    0
    Jobar007
    Jobar007

    6 years ago on Introduction

    Denatured alcohol would be a good substitute to Isopropyl alcohol. It is common and tends to not be diluted (it is "denatured" by methanol, typically).

    How fast does it take to freeze things (like your "cookies")? What about thin cuts of meat? How long before you have to "recharge" your griddle?

    Sorry for so many questions, but this sparks so many ideas!

    0
    jeff.verive
    jeff.verive

    Reply 4 months ago

    Denaturing by addition of methanol is no longer popular because of its toxicity.

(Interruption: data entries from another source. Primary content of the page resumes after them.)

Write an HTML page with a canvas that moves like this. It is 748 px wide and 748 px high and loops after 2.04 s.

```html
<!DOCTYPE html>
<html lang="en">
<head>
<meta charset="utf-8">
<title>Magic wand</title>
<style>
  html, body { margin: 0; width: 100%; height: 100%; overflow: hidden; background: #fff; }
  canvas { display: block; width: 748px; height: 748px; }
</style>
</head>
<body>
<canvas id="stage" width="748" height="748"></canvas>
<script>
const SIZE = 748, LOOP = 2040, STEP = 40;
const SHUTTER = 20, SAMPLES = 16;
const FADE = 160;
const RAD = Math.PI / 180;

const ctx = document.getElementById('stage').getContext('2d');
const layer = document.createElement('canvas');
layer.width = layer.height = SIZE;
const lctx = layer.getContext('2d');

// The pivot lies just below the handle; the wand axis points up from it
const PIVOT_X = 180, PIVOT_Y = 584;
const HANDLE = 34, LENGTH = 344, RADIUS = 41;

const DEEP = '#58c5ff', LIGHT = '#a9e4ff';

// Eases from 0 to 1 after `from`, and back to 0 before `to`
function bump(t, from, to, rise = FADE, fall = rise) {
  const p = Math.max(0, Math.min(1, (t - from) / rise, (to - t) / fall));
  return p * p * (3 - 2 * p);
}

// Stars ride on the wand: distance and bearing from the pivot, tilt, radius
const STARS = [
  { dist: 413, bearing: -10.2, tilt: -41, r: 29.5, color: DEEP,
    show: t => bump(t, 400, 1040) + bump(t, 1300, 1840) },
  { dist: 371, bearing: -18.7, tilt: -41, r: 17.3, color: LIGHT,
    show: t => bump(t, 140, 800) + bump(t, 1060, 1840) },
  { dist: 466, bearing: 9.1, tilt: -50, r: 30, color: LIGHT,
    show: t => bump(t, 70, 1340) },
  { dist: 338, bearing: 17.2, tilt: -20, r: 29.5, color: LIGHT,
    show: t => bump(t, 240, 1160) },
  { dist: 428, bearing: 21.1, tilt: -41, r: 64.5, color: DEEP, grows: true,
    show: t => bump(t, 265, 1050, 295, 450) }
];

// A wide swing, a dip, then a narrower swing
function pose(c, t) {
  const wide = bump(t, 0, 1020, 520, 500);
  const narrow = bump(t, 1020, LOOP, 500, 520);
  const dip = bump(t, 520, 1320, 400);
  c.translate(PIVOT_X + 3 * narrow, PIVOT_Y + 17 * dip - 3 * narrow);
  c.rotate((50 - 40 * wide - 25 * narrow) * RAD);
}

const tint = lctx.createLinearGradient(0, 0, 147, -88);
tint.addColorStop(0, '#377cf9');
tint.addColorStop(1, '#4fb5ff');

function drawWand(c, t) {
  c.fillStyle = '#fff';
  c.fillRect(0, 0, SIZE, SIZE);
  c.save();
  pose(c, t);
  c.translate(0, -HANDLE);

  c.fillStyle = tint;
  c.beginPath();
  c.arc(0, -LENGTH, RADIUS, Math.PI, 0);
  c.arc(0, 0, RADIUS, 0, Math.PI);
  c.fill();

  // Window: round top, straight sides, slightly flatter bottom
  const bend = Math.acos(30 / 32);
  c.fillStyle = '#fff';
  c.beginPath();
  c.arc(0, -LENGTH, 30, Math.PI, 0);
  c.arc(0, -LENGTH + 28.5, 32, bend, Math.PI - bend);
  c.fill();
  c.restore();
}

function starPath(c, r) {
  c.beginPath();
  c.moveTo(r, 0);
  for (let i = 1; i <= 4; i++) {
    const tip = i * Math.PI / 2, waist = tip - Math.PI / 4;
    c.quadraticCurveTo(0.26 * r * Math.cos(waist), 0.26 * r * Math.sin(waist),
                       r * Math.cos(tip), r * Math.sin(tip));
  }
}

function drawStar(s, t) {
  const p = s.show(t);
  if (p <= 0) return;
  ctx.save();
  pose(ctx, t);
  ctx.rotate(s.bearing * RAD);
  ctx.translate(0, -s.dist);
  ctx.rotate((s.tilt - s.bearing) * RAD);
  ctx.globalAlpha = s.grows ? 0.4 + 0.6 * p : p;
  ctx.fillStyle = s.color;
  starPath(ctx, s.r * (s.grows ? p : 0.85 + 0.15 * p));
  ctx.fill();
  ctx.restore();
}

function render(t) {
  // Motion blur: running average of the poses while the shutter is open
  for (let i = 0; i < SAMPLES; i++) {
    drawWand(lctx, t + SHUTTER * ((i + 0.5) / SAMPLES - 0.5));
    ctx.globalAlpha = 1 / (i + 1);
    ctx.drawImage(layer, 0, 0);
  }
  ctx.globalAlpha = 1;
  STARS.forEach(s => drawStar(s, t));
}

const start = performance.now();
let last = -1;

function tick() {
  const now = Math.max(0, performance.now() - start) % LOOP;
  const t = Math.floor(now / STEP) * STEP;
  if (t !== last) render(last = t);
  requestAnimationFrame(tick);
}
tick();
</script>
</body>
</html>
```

Bitter agents and pro-emetic (causing vomiting) are more commonly used to discourage ingestion.

    0
    Jobar007
    Jobar007

    Reply 2 months ago

    Maybe outside of the USA, but within the Material Safety Data Sheets of every major label denatured alcohol shows a significant amount of methanol in it. Those data sheets have to contain every ingredient (min and max to protect trade formulas). I'd recommend checking the data sheets for your chosen alcohol to see for yourself.

    0
    mart33n33
    mart33n33

    Reply 6 years ago on Introduction

    Great questions. It took about 30 seconds to freeze the cookies. I imagine thin cuts of meat would take less than a minute. The frozen slurry lasted about 15 hours - much longer than I expected. Happy grilling!

    0
    JDB16
    JDB16

    2 years ago on Step 5

    Ther is nothing mentioned about how extremely dangerous dry ice is, if not handled properly. Safety goggles and heavy leather gloves should always be used. Contact with dry ice can very easily kill living tissue.

    0
    SiafaA
    SiafaA

    5 years ago

    Is the finished "anti-griddle" safe for indoor use?

    0
    mikemania
    mikemania

    5 years ago on Introduction

    How do you clean up the leftover dry ice/alcohol mix? Can you just wash what's left into the drain?

    0
    mart33n33
    mart33n33

    Reply 5 years ago on Introduction

    Yes, it's safe to wash down the drain. It will also sublimate and evaporate after a day or two if left out. Ensure it's left outside as CO2 and alcohol fumes can be dangerous

    0
    dlowe5
    dlowe5

    5 years ago

    instant ice cream!